Families eating in the Derian Restaurant, Yerevan.

A Recipe for Success

From hole-in-the-wall to celebrity hot spot: The inevitable rise of Derian Restaurant

Nine years ago, Hagop Azelian started his application for Armenian citizenship at Armenia’s Consulate in Aleppo in hopes of relocating his family to a safer neighborhood with access to education for his daughter. After living in Dubai for one year and a half, the Azelians became official Armenian citizens. 

Little did Azelian know that his relocation would result in immense success in Armenia’s promising restaurant industry. With the cash in his wallet and hopes of creating a better future for his family, Azelian opened a small eatery on Derian Street. “We started to do barbecue, only sandwiches, like shish kebab, tikka kebab, shish taouk, eggplant kebab. And since then, we’ve been cooking it like we did at home.” 

The authenticity of his mother and mother-in-law’s cooking has set Derian apart from the rest. “They started their business with the power of their women,” Soghomonian said. “The two ran the kitchen and took the business to a whole new level. With the culinary talent of Azelian’s mother Kohar Azelian and his mother-in-law Verjin Hamalian, Derian made a name for itself as a haven of home cooked food.” 

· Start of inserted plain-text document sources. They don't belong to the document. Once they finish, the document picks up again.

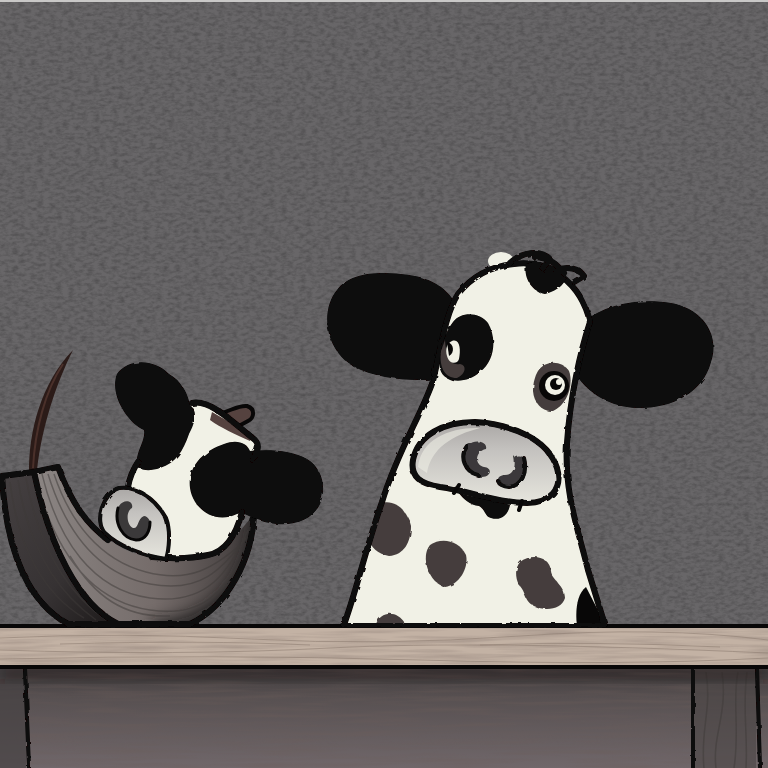
<!DOCTYPE html>
<html lang="en">
<head>
<meta charset="utf-8">
<title>Two cows at a table</title>
<style>
:root {
  --wall: #686668;
  --ink: #080707;
  --cream: #f1f1e6;
  --spot: #453d3c;
  --muzzle: #d9d8d2;
  --muzzle-shade: #aaa7a5;
  --nostril: #3b393a;
  --horn: #55423f;
  --tabletop: #b9a798;
  --grain: #8f7f74;
}
html, body { margin: 0; width: 768px; height: 768px; overflow: hidden; background: var(--wall); }
svg { display: block; }
.wall { fill: var(--wall); }
.ink { fill: var(--ink); }
.cream { fill: var(--cream); }
.spot { fill: var(--spot); }
.nostril { fill: var(--nostril); }
.horn { fill: var(--horn); }
.line { fill: none; stroke: var(--ink); stroke-width: 6; stroke-linecap: round; stroke-linejoin: round; }
.thin { stroke-width: 4; }
.grain { fill: none; stroke: var(--grain); stroke-width: 1; opacity: .6; }
.bowl-grain { fill: none; stroke: #3f3a39; stroke-width: 1.5; opacity: .5; }
</style>
</head>
<body>
<svg width="768" height="768" viewBox="0 0 768 768" role="img" aria-label="A spotted cow behind a wooden table beside a small cow lying in a bowl">
  <defs>
    <filter id="paper" x="0" y="0" width="100%" height="100%">
      <feTurbulence type="fractalNoise" baseFrequency=".16 .3" numOctaves="3" seed="4"/>
      <feColorMatrix values="0 0 0 0 0  0 0 0 0 0  0 0 0 0 0  .9 0 0 0 -.34"/>
    </filter>
    <filter id="wood" x="0" y="0" width="100%" height="100%">
      <feTurbulence type="fractalNoise" baseFrequency=".012 .22" numOctaves="3" seed="9"/>
      <feColorMatrix values="0 0 0 0 .15  0 0 0 0 .11  0 0 0 0 .1  1.3 0 0 0 -.5"/>
    </filter>
    <filter id="rough" x="-5%" y="-5%" width="110%" height="110%">
      <feTurbulence type="fractalNoise" baseFrequency=".12" numOctaves="2" seed="2" result="n"/>
      <feDisplacementMap in="SourceGraphic" in2="n" scale="3"/>
    </filter>
    <filter id="soft" x="-30%" y="-30%" width="160%" height="160%"><feGaussianBlur stdDeviation="7"/></filter>
    <linearGradient id="panel" x1="0" y1="0" x2="0" y2="1">
      <stop offset="0" stop-color="#3d393a"/>
      <stop offset=".3" stop-color="#575051"/>
      <stop offset="1" stop-color="#70676a"/>
    </linearGradient>
    <linearGradient id="bowl-inside" x1="0" y1="0" x2="1" y2="0">
      <stop offset="0" stop-color="#8b8583"/>
      <stop offset=".55" stop-color="#756c6a"/>
      <stop offset="1" stop-color="#3d3838"/>
    </linearGradient>
    <linearGradient id="bowl-side" x1="0" y1="0" x2="1" y2="1">
      <stop offset="0" stop-color="#454041"/>
      <stop offset=".6" stop-color="#363233"/>
      <stop offset="1" stop-color="#1c1919"/>
    </linearGradient>
    <linearGradient id="muzzle-tone" x1="0" y1="0" x2="0" y2="1">
      <stop offset="0" stop-color="#aaa7a5"/>
      <stop offset=".35" stop-color="#c4c2bf"/>
      <stop offset="1" stop-color="#e6e5dd"/>
    </linearGradient>
    <clipPath id="cow-shape">
      <path d="M345 624C357 588 367 545 382 502C398 450 421 416 433 381C441 348 445 315 458 294C473 275 492 266 514 264C549 259 581 283 590 322C580 352 570 398 567 443C564 493 578 529 588 570L604 624Z"/>
    </clipPath>
    <clipPath id="bowl-shape">
      <path d="M34 472L58 467C72 505 92 533 126 550C158 564 200 560 226 548L254 514C252 559 228 606 190 624H118C79 604 50 548 34 472Z"/>
    </clipPath>
  </defs>

  <g id="background">
    <rect class="wall" width="768" height="768"/>
    <rect width="768" height="626" filter="url(#paper)" opacity=".45"/>
    <rect width="768" height="2" fill="#c9c8c7"/>
  </g>

  <g id="table">
    <rect y="666" width="768" height="102" fill="url(#panel)"/>
    <rect y="668" width="768" height="100" filter="url(#wood)" opacity=".6"/>
    <rect y="668" width="26" height="100" fill="#454142" opacity=".7"/>
    <rect x="694" y="668" width="62" height="100" fill="#4a4545" opacity=".6"/>
    <path class="bowl-grain" d="M704 768C700 730 712 710 706 672M716 768C712 735 728 715 722 672M734 768C740 730 732 700 738 672M746 768C748 730 742 710 747 672"/>
    <rect y="668" width="768" height="12" fill="#1b1819" opacity=".5" filter="url(#soft)"/>
    <path class="line thin" filter="url(#rough)" d="M25 668L29 768M693 668V768M757 668L760 768"/>
    <rect y="626" width="768" height="41" fill="#c3b2a4"/>
    <rect y="628" width="768" height="38" filter="url(#wood)" opacity=".45"/>
    <path class="grain" d="M0 638Q120 632 250 639T520 636T768 640M0 650Q180 656 330 648T768 653M0 659Q220 654 420 660T768 658M60 644Q200 640 310 645M480 645Q600 641 720 647"/>
    <path class="line thin" d="M0 626H768M0 667H768"/>
  </g>

  <g id="bowl">
    <path d="M29 471C29 431 41 383 73 350C56 384 42 426 37 470Z" fill="#2b1b18"/>
    <path d="M33 468C35 430 45 391 63 364" fill="none" stroke="#4a302a" stroke-width="2"/>
    <path d="M2 476L34 472C49 545 78 604 118 624H68C31 604 8 556 2 476Z" fill="url(#bowl-side)"/>
    <path d="M34 472L58 467C72 505 92 533 126 550C158 564 200 560 226 548L254 514C252 559 228 606 190 624H118C79 604 50 548 34 472Z" fill="url(#bowl-inside)"/>
    <g clip-path="url(#bowl-shape)">
      <path d="M262 510C258 580 222 628 150 630" fill="none" stroke="#171414" stroke-width="22" opacity=".65" filter="url(#soft)"/>
      <path class="bowl-grain" d="M42 474C58 540 92 590 150 598S230 570 248 530M48 474C66 532 98 574 150 584S222 568 246 538M54 474C70 522 100 560 146 572S214 566 242 544M42 500C62 560 95 602 150 610S222 590 244 556M70 556C94 596 124 618 170 616"/>
    </g>
    <path class="bowl-grain" d="M10 482C18 548 44 594 84 618M18 480C28 544 54 590 96 620M26 478C38 544 66 592 106 620"/>
    <path class="line" filter="url(#rough)" d="M2 476L34 472L58 467C72 505 88 525 108 540M2 476C6 556 31 604 68 624H190C228 606 252 559 254 514M34 472C49 545 78 604 118 624"/>
  </g>

  <g id="small-cow">
    <path class="horn" d="M214 415C224 416 234 406 244 406C254 405 257 415 250 421L234 431Z"/>
    <path class="line thin" d="M222 413C234 409 240 405 247 406C256 409 254 418 248 421L237 427"/>
    <path class="cream" d="M194 403C216 403 236 422 256 440C260 453 252 475 249 490C243 514 235 537 216 552C200 559 174 560 152 557C128 550 108 540 101 520C102 499 118 489 128 487C137 463 156 431 194 403Z"/>
    <path class="horn" d="M212 412L252 435L250 441C235 434 221 428 210 420Z"/>
    <g filter="url(#rough)">
      <path class="ink" d="M117 374C129 358 154 359 169 374C181 381 187 391 190 405C199 412 194 424 189 434C183 451 176 463 160 468C149 472 137 470 137 465C135 452 146 441 144 430C128 423 109 395 117 374Z"/>
      <path class="ink" d="M250 451C268 449 292 450 307 459C322 468 327 487 320 504C312 521 291 527 270 523C253 521 244 510 237 514C215 525 193 509 190 488C187 466 205 450 224 444C237 439 247 443 250 451Z"/>
      <path class="line" d="M192 403C207 400 222 412 255 440C261 446 256 453 253 460M242 512C236 535 225 552 208 555C190 559 174 559 152 557M128 487C130 475 134 468 138 462"/>
    </g>
    <path d="M119 488C139 485 157 502 166 518C171 531 169 550 166 559C145 556 119 547 105 533C94 521 103 493 119 488Z" fill="url(#muzzle-tone)"/>
    <path class="line thin" filter="url(#rough)" d="M119 488C139 485 157 502 166 518C171 531 169 550 166 559C145 556 119 547 105 533C94 521 103 493 119 488Z"/>
    <path class="nostril" d="M119 506C124 498 134 501 132 508C126 511 126 524 133 528C139 529 137 519 144 516C152 517 152 530 146 537C136 546 123 537 119 527C116 519 116 512 119 506Z"/>
    <path class="line" stroke-width="3" style="stroke-width:3" d="M118 508C114 524 123 539 136 540C146 540 150 531 150 522"/>
  </g>

  <g id="large-cow">
    <ellipse cx="501" cy="261" rx="13" ry="9" class="cream"/>
    <g id="ears" class="ink" filter="url(#rough)">
      <path d="M337 290C350 272 381 271 409 275C432 278 450 290 457 307L438 379C413 382 376 379 353 366C325 350 320 310 337 290Z"/>
      <path d="M583 322C607 303 641 298 671 303C704 309 720 336 711 362C703 393 671 409 637 408C611 407 588 394 575 373Z"/>
    </g>
    <path class="cream" d="M345 624C357 588 367 545 382 502C398 450 421 416 433 381C441 348 445 315 458 294C473 275 492 266 514 264C549 259 581 283 590 322C580 352 570 398 567 443C564 493 578 529 588 570L604 624Z"/>
    <g id="body-spots" clip-path="url(#cow-shape)">
      <g class="spot" filter="url(#rough)">
        <path d="M379 504C393 498 407 509 411 526C411 542 404 555 389 556C378 554 371 548 368 538Z"/>
        <path d="M430 545C441 537 459 540 466 555C469 568 459 585 445 587C429 583 420 557 430 545Z"/>
        <path d="M520 562C531 553 550 556 551 571C552 580 565 586 565 598C562 609 546 612 534 606C523 600 527 593 519 585C515 577 515 568 520 562Z"/>
        <path d="M376 624C380 612 397 609 405 624Z"/>
      </g>
      <path class="ink" d="M586 587C577 594 575 610 577 626H606Z"/>
    </g>
    <g id="body-outline" filter="url(#rough)">
      <path class="line" d="M345 622C357 588 367 545 382 502C398 450 421 416 433 381C441 348 445 315 458 294C473 275 492 266 514 264C549 259 581 283 590 322C580 352 570 398 567 443C564 493 578 529 588 570L604 622"/>
      <path class="line thin" d="M342 625H606"/>
    </g>
    <g id="hair" filter="url(#rough)">
      <path class="ink" d="M526 264C539 258 552 266 565 271C570 281 558 291 545 294C533 292 523 279 526 264Z"/>
      <path class="line" d="M510 263C522 252 540 249 550 259L543 268M535 257C551 258 557 265 564 273M556 271C567 265 580 269 584 276L574 282"/>
    </g>
    <g id="left-eye">
      <path class="ink" filter="url(#rough)" d="M453 322C461 311 480 312 488 323C497 338 495 361 480 372C467 384 444 384 440 369C438 354 444 333 453 322Z"/>
      <path class="spot" d="M441 351C439 368 445 378 457 378C466 374 467 365 460 364C450 366 446 357 445 340Z"/>
      <path class="cream" d="M452 341C460 338 461 350 459 359C457 365 449 364 447 356C445 349 447 343 452 341Z"/>
      <path class="ink" d="M447 342C454 343 455 353 449 356Z"/>
    </g>
    <g id="right-eye">
      <path class="spot" filter="url(#rough)" d="M538 371C545 360 562 360 569 371C574 385 567 405 553 411C542 412 534 403 533 391C533 383 535 376 538 371Z"/>
      <circle class="ink" cx="554" cy="386" r="15"/>
      <circle class="cream" cx="555" cy="385" r="10"/>
      <circle class="ink" cx="556" cy="384" r="6"/>
      <circle class="cream" cx="559" cy="382" r="3"/>
    </g>
    <g id="muzzle">
      <path class="ink" filter="url(#rough)" d="M458 492C472 499 489 497 510 505C508 516 500 521 491 518C485 517 485 509 479 506C470 505 463 499 458 492Z"/>
      <path d="M413 460C418 435 443 422 475 422C511 424 548 439 557 468C563 489 550 503 527 503C498 503 470 491 440 487C421 484 410 477 413 460Z" fill="url(#muzzle-tone)"/>
      <path d="M418 467C421 439 450 427 480 428C453 435 431 448 427 473Z" fill="#efefe5" opacity=".6"/>
      <path class="line" filter="url(#rough)" d="M413 460C418 435 443 422 475 422C511 424 548 439 557 468C563 489 550 503 527 503C498 503 470 491 440 487C421 484 410 477 413 460Z"/>
      <path class="line thin" d="M454 493L459 485M522 501L519 510"/>
      <g id="nostrils" filter="url(#rough)">
        <path class="nostril" d="M467 446C475 438 488 442 486 449C475 451 474 465 484 467C493 468 491 477 482 477C466 477 458 460 467 446Z"/>
        <path class="nostril" d="M514 457C522 452 528 461 526 473C524 486 511 491 501 486C495 481 498 475 505 475C514 475 516 466 514 457Z"/>
        <path class="line thin" d="M467 446C459 457 465 472 478 475M524 458C528 473 521 486 509 487C503 487 499 484 498 481"/>
      </g>
    </g>
  </g>
</svg>
</body>
</html>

Next to their tiny kiosk, an Armenian travel agency that was moving out urged Azelian to take over their space. “From the first day, they helped us because they knew we came from Syria.” Thanks to their hospitality and carefully managed social media accounts, Derian has grown to become widely popular and now has two locations. Azelian oversees the upscale restaurant on Buzand Street. 

Derian Restaurant. © Davit Hakobyan
Derian Restaurant. © Davit Hakobyan
A plate of kebab and dolma from the Derian restaurant in Yerevan.

The family’s transition to Yerevan wasn’t without problems, as high unemployment rates and rising costs of rent proved to be his biggest burden. “We lived in Yerevan for six months, every month we paid $800 rent for our house. The problem started after six months, because our cash flow ran low,” Azelian recalls. “We had to think about what we could do to earn money to afford living in Yerevan.” He determined that the key to success was to uphold his reputation and continue his repeat business, which requires him to personally taste-test the meals before they are served or delivered to customers. His ingredients come from a trustworthy Syrian butcher shop, ensuring the authenticity and quality of his cuisine. “This is not like any other job,” he clarified. “When you send food out, and there is a mistake, the customer will not come a second time.” 

Given his perfectionistic oversight, Azelian needn’t worry about unsatisfied customers. Online restaurant reviews written by Armenians and non-Armenians alike rave about Derian’s dishes. In fact, Derian received TripAdvisor’s Certificate of Excellence in 2018, a recognition that celebrates consistently great service around the world and is reserved for only ten percent of businesses. Local Armenians, global tourists, government officials, and even celebrities keep coming back to Derian for a delicious home-cooked meal. Celebrities like Michael Caine, Elton John, and Serj Tankian have drawn even more attention to Azelian’s business. 

Tourists, however, have helped boost the business of Derian exponentially. “They’re helping us a lot, especially groups from Lebanon, Taiwan, Japan, Malaysia, Poland, and England.” And their verdict? “They love the food!” Azelian curates a special package for tourists consisting of a full assortment of dishes. Each order contains the best Syria and Armenia can offer, complete with hummus, tabbouleh, rice, sweets, and coffee or tea.

Azelian is also working with the United Arab Emirates Embassy, catering halal meals for their ambassador during Ramadan services. According to Azelian, “We send 400 meals every day to Muslim students in Yerevan.” Derian also prepares myriad vegetarian and vegan options, aligning with changing dietary needs and appetites. 

Azelian aspires to open more restaurants, but says the rent is high in the center of Yerevan. Though Derian is thriving, Azelian believes he needs to continue building on its success. To that end, he is saving his profits to be ready for the next location. “We are young, and we must work hard. I have a family, and I must be prepared for today and the future.” Nevertheless, he reported, “I love my work.” 

Signage for Zeituna, Zatar Pizza, and Marilda Syrian-Armenian restaurants in Yerevan.

For a full list of Syrian-Armenian food and dining enterprises in Yerevan, click here.

Banner photo by Davit Hakobyan

Originally published in the December 2019 ​issue of AGBU Magazine. end character

About the AGBU Magazine

AGBU Magazine is one of the most widely circulated English language Armenian magazines in the world, available in print and digital format. Each issue delivers insights and perspective on subjects and themes relating to the Armenian world, accompanied by original photography, exclusive high-profile interviews, fun facts and more.